Assumed audience: People who care about not just the business outcomes of our technology choices, but also the social, ethical, and political outcomes of those choices.
In today’s Stratechery Weekly Article — which is insightful as always from a purely business analysis point of view — Ben Thompson makes a mistake he and many other business analysts often make. In discussing the history of Instagram, he notes (as he often has in the past) that there is a significant difference between what users say they want when asked and their actual behavior in practice:
Facebook [which owns Instagram] knows better than anyone that, when it comes to their services, revealed preference — what users actually do — is a far more powerful indicator than stated preference — what they say they want.
No doubt this is true, so far as it goes. Facebook and other social media networks have acquired immense amounts of data backing up this thesis. Users say they want a non-algorithmic feed, but they scroll more, look at more items, use the app more, when presented an algorithmic feed. From this data the social media giants (and commentators like Thompson) conclude that people in fact actually want what the algorithmic feed gives them.
Now, it is common in just the sort of economic analysis that Thompson mostly does to treat human behavior as a reflection of rational actors carrying out their actual desires. No doubt there is some degree to which this economic analysis is accurate. Our conscious desires and what we actually do often differ. One has only to think about our eating and exercise habits to see this! This is not a new problem, and it certainly extends into every aspect of our lives.

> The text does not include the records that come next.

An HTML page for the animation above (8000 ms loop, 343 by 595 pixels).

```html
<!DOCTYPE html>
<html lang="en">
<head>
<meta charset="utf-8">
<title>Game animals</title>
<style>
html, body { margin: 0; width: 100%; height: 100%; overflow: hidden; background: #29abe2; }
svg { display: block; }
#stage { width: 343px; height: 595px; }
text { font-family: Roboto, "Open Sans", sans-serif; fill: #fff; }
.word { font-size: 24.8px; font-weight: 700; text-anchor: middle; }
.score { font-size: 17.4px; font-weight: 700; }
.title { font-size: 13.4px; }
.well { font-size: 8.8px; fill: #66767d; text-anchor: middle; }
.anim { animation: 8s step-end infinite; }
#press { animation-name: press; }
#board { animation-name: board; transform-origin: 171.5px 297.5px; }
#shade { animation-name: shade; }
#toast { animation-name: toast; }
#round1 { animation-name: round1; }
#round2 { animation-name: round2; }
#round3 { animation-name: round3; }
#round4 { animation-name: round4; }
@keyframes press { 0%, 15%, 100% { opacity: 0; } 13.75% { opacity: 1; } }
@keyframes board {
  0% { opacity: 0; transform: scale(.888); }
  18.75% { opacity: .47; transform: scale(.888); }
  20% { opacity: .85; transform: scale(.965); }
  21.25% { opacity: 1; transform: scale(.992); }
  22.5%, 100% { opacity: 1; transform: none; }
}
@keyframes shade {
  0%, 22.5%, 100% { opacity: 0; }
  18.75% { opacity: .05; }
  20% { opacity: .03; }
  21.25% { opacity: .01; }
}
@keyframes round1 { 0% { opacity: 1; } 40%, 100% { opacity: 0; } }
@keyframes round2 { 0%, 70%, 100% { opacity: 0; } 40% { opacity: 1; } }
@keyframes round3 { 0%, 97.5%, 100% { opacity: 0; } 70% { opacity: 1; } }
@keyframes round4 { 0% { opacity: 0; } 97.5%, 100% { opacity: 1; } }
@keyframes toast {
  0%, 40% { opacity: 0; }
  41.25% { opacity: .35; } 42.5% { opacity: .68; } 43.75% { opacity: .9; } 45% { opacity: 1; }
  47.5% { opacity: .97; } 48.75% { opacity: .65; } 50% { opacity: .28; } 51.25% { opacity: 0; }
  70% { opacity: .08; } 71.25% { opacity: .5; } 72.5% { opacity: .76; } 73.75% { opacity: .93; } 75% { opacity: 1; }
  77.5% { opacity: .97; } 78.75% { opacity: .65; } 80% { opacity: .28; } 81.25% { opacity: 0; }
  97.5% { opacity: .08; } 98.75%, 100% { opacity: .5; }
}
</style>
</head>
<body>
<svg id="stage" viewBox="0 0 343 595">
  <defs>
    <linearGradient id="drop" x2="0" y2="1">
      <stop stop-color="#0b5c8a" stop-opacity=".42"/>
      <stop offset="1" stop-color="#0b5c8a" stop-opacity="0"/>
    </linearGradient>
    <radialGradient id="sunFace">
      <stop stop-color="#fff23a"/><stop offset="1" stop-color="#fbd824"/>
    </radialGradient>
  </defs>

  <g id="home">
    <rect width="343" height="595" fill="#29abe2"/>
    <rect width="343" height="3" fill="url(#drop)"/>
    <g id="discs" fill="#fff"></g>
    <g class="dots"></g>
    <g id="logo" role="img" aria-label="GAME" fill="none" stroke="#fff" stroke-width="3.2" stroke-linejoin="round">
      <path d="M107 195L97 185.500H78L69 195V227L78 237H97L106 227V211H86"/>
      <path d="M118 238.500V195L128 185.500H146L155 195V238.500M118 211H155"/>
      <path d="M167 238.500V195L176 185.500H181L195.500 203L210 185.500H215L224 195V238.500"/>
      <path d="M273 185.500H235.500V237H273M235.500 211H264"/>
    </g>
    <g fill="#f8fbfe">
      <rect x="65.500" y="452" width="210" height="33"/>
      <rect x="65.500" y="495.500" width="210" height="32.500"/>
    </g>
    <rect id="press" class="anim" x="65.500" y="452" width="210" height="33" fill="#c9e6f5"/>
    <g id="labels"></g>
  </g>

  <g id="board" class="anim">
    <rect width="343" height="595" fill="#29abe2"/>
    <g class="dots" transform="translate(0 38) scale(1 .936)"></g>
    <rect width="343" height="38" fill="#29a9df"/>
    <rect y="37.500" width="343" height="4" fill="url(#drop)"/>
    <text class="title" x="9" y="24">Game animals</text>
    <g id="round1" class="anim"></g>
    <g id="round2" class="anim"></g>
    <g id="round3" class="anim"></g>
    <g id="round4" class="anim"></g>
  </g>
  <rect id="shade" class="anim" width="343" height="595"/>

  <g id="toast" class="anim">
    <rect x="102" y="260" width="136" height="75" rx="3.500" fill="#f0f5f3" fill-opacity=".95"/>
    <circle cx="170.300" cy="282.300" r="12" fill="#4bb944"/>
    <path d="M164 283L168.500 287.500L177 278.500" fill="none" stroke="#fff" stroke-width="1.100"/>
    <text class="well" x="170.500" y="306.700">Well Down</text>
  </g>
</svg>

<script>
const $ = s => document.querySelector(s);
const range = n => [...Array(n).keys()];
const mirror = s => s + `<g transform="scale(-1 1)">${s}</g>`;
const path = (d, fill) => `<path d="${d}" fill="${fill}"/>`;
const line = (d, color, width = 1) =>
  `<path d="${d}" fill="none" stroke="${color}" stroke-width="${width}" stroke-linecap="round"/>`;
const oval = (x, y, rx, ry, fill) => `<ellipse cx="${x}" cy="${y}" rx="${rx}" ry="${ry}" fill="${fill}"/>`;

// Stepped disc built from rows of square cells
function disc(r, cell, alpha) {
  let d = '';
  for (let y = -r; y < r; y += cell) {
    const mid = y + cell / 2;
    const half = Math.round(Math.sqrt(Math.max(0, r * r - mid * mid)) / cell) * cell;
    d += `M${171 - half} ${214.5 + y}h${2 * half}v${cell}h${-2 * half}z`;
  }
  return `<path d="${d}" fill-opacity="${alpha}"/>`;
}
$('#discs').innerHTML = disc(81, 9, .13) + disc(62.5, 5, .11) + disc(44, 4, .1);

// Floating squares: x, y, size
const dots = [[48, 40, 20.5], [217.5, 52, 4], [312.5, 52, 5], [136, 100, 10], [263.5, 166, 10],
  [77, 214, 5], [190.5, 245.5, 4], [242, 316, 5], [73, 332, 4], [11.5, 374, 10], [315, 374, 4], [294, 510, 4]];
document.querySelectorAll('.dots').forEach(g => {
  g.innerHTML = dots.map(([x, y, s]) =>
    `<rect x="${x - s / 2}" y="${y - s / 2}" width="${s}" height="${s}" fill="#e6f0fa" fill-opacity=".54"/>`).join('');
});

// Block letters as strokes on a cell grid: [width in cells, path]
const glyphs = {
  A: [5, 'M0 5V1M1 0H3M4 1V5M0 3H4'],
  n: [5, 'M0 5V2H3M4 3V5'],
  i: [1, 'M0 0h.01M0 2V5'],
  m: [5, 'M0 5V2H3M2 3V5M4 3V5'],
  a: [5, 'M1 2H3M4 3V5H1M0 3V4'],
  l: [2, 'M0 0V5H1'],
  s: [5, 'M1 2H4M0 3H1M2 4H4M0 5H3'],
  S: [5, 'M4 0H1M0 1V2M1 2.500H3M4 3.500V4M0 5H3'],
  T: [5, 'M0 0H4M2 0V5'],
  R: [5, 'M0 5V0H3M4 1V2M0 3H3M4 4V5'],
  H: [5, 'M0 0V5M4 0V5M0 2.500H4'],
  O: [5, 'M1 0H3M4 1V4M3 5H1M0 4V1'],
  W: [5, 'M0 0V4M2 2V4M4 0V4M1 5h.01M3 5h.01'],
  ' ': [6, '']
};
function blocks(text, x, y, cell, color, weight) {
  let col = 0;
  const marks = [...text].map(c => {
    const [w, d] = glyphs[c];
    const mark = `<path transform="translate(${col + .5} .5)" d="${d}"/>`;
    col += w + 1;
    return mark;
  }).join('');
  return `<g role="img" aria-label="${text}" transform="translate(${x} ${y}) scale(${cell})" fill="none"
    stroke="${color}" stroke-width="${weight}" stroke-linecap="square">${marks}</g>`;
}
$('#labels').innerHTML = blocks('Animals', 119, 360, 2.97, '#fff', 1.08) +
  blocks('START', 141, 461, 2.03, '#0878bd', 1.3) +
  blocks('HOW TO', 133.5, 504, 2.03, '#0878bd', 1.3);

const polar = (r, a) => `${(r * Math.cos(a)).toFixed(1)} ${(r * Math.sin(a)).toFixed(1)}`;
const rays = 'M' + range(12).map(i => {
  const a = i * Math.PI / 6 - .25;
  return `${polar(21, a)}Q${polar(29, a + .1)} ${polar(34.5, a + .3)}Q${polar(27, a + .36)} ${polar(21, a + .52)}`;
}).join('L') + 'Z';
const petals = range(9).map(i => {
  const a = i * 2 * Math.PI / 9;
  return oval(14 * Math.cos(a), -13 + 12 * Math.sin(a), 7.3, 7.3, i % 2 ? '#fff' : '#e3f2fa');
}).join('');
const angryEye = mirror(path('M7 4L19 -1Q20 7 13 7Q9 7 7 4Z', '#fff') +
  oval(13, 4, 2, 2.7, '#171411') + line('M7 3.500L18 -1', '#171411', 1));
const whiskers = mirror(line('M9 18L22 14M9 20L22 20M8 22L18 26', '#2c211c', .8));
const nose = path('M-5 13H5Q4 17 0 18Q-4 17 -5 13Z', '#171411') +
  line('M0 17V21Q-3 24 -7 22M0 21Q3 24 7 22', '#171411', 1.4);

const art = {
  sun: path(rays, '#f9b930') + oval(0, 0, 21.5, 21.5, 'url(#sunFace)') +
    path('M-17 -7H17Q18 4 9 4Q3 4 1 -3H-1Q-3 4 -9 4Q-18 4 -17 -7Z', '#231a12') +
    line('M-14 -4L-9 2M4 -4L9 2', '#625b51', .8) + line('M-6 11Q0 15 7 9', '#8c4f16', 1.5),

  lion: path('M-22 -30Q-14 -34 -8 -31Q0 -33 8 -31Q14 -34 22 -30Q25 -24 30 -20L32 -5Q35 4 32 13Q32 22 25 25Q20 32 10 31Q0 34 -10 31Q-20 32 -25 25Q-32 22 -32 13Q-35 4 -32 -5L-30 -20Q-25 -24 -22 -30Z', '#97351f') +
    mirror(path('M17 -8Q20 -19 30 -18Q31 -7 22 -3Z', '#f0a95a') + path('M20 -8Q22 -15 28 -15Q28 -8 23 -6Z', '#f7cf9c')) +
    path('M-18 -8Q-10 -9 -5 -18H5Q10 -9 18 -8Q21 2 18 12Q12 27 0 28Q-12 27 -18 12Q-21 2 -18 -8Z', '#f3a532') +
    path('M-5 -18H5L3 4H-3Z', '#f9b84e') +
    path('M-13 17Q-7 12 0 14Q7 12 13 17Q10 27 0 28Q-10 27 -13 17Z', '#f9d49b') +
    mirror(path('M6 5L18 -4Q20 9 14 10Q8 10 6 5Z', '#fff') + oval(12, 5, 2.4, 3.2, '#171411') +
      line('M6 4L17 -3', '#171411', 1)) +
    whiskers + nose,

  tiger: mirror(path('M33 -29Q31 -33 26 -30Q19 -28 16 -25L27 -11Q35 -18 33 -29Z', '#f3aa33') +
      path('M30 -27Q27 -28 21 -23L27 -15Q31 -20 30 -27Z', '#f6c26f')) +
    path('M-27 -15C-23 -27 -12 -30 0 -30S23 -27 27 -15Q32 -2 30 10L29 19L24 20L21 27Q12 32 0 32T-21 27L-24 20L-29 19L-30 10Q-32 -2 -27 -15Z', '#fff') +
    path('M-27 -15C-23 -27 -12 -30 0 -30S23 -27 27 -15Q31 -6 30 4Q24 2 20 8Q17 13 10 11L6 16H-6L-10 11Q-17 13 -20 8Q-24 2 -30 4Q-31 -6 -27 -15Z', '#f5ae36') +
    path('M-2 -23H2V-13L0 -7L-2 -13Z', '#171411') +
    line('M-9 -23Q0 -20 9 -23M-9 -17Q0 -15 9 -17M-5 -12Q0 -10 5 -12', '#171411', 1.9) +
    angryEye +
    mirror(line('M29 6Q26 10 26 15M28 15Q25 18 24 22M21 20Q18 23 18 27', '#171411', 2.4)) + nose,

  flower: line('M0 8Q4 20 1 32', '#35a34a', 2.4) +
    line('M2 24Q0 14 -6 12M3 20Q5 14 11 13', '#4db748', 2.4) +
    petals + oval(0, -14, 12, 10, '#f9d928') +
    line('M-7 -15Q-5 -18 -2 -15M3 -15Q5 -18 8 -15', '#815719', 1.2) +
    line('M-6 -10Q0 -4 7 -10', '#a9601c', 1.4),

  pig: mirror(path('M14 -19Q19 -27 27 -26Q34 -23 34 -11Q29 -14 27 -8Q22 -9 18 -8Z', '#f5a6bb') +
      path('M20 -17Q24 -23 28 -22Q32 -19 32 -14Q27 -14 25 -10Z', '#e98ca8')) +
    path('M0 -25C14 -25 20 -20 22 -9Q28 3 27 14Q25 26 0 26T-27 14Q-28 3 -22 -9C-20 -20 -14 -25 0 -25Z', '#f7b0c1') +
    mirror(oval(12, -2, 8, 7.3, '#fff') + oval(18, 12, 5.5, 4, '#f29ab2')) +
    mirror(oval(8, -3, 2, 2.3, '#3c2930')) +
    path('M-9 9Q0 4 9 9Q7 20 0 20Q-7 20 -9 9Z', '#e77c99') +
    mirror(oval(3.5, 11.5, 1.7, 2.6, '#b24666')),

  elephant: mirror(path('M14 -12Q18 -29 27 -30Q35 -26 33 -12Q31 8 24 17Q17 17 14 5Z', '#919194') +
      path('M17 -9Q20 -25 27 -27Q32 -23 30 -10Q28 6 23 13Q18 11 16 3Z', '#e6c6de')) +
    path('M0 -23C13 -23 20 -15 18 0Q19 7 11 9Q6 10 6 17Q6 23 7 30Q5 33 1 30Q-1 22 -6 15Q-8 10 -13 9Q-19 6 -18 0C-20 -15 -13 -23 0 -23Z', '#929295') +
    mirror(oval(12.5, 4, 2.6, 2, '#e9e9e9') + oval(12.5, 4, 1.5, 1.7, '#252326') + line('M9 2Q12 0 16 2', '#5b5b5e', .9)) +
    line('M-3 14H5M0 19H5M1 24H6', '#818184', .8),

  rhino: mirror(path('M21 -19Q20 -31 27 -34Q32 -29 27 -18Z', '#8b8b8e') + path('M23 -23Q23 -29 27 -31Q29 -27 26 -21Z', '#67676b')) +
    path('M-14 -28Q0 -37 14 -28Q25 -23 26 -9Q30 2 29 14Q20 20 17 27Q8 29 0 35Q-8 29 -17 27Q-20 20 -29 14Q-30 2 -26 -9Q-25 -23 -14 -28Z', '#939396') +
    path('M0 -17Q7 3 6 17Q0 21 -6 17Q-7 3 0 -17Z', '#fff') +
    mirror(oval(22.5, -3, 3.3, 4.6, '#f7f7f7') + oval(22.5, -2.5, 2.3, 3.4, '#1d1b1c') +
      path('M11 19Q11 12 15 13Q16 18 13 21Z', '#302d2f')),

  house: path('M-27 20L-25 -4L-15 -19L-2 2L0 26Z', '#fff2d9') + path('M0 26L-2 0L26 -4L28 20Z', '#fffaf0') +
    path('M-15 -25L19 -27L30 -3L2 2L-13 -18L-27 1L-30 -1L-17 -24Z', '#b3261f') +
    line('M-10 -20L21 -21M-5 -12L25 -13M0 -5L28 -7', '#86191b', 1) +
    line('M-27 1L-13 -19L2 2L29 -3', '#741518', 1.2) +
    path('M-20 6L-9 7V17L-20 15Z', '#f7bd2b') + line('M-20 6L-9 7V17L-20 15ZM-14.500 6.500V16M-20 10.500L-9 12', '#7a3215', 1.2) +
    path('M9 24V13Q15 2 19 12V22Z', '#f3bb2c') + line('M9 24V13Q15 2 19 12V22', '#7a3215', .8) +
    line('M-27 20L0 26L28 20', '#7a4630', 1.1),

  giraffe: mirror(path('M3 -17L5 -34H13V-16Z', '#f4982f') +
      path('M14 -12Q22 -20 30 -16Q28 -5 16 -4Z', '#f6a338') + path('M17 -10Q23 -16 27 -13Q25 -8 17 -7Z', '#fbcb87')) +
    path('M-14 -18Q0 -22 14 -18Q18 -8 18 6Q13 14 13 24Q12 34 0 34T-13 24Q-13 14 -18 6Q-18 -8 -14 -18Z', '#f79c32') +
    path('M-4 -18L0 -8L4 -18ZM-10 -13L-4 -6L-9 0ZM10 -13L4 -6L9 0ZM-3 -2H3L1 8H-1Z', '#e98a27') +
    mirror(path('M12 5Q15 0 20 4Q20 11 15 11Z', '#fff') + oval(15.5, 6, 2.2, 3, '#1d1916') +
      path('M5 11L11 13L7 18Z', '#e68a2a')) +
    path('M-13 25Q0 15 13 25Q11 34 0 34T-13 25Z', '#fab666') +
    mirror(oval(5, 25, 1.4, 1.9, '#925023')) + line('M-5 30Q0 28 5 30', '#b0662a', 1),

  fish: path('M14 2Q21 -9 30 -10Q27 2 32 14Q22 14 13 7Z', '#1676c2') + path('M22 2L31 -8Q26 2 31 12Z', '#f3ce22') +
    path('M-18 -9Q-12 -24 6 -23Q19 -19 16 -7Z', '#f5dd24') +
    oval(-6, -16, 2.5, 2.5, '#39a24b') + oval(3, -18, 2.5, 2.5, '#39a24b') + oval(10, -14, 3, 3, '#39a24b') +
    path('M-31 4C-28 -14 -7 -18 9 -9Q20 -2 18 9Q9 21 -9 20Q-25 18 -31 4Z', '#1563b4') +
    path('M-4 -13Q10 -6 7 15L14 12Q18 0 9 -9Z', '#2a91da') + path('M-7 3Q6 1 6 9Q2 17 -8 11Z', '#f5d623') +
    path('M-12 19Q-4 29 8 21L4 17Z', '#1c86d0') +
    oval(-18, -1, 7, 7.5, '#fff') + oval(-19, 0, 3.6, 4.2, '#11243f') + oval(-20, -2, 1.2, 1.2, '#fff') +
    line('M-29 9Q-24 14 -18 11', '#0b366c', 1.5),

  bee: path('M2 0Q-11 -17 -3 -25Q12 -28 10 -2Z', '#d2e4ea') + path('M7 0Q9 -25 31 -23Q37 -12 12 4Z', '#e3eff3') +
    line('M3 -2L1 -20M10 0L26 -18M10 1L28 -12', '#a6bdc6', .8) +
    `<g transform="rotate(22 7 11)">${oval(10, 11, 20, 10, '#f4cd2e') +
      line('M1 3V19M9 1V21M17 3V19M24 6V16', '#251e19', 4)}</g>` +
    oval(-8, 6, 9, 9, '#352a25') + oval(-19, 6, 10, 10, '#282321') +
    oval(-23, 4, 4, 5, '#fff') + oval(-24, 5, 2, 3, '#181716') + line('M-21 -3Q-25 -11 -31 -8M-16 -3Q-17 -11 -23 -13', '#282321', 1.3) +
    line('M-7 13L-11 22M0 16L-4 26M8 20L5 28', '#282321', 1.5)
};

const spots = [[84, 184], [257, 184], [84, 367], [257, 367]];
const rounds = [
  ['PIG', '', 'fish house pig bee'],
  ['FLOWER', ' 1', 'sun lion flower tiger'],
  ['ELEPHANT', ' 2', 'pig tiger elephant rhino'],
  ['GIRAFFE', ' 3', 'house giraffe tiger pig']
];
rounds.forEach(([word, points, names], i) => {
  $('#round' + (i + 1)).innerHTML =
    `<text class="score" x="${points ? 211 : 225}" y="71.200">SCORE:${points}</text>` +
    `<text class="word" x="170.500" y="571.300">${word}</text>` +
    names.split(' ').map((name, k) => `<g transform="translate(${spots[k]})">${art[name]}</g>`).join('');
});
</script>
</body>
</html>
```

Unfortunately, though, many people operating from that economic frame go beyond simply observing the difference in stated preference and actual behavior. They make our “revealed preferences” normative. This is dangerous nonsense. It leads companies to ignore what users say they want in favor of what they “reveal” they want even if the latter is simply bad. And why? Because our revealed preferences are often maximally consumptive, maximally corruptible — and therefore maximally easy to abuse in the pursuit of power, wealth, or both.
We all know this to be the case — even setting aside my Christian presuppositions about human nature. Every parent knows that the revealed preferences of children are terribly self-destructive. Much of the work we describe as “growing up” is learning to exercise self-control, that is: to reject what our revealed preferences show our natural inclinations to be. To that I would add the aforementioned Christian presuppositions: we are fallen, which means that we should expect our desires to be distorted and warped. We spend a great deal of our lives trying to reshape our desires: to come to want what is good, to habituate ourselves to virtue.1
When social networks choose — and make no mistake, it is a choice — to ignore our stated preferences in favor of what our behavior reveals to be our nature, they are being foolish at best and wicked at worst. It is long past time we stop treating what economic analysis of human behavior reveals as normative. Often as not it simply shows how broken we are and how much care we ought to take in the design of tools and systems lest they simply lead us further astray.
A parting note: Thompson knows this. By and large, he intentionally sticks to economic analysis, but he sometimes takes a step back and considers the kinds of things I have outlined here. When he does, he usually calls out just the sorts of problems I have! Unfortunately, though, his stated pattern of sticking to the business analysis means that he often at least implicitly reinforces the norm of “revealed preferences are right” that is so pernicious. We cannot do business or economic analysis in a vacuum. That social networks have successfully weaponized our fallen human nature over and against our stated preferences is to be lamented and condemned, not admired or even simply explained.
This is not something we can do by sheer force of will, but this post is not the place for an excursus on the doctrine of sanctification. ↩︎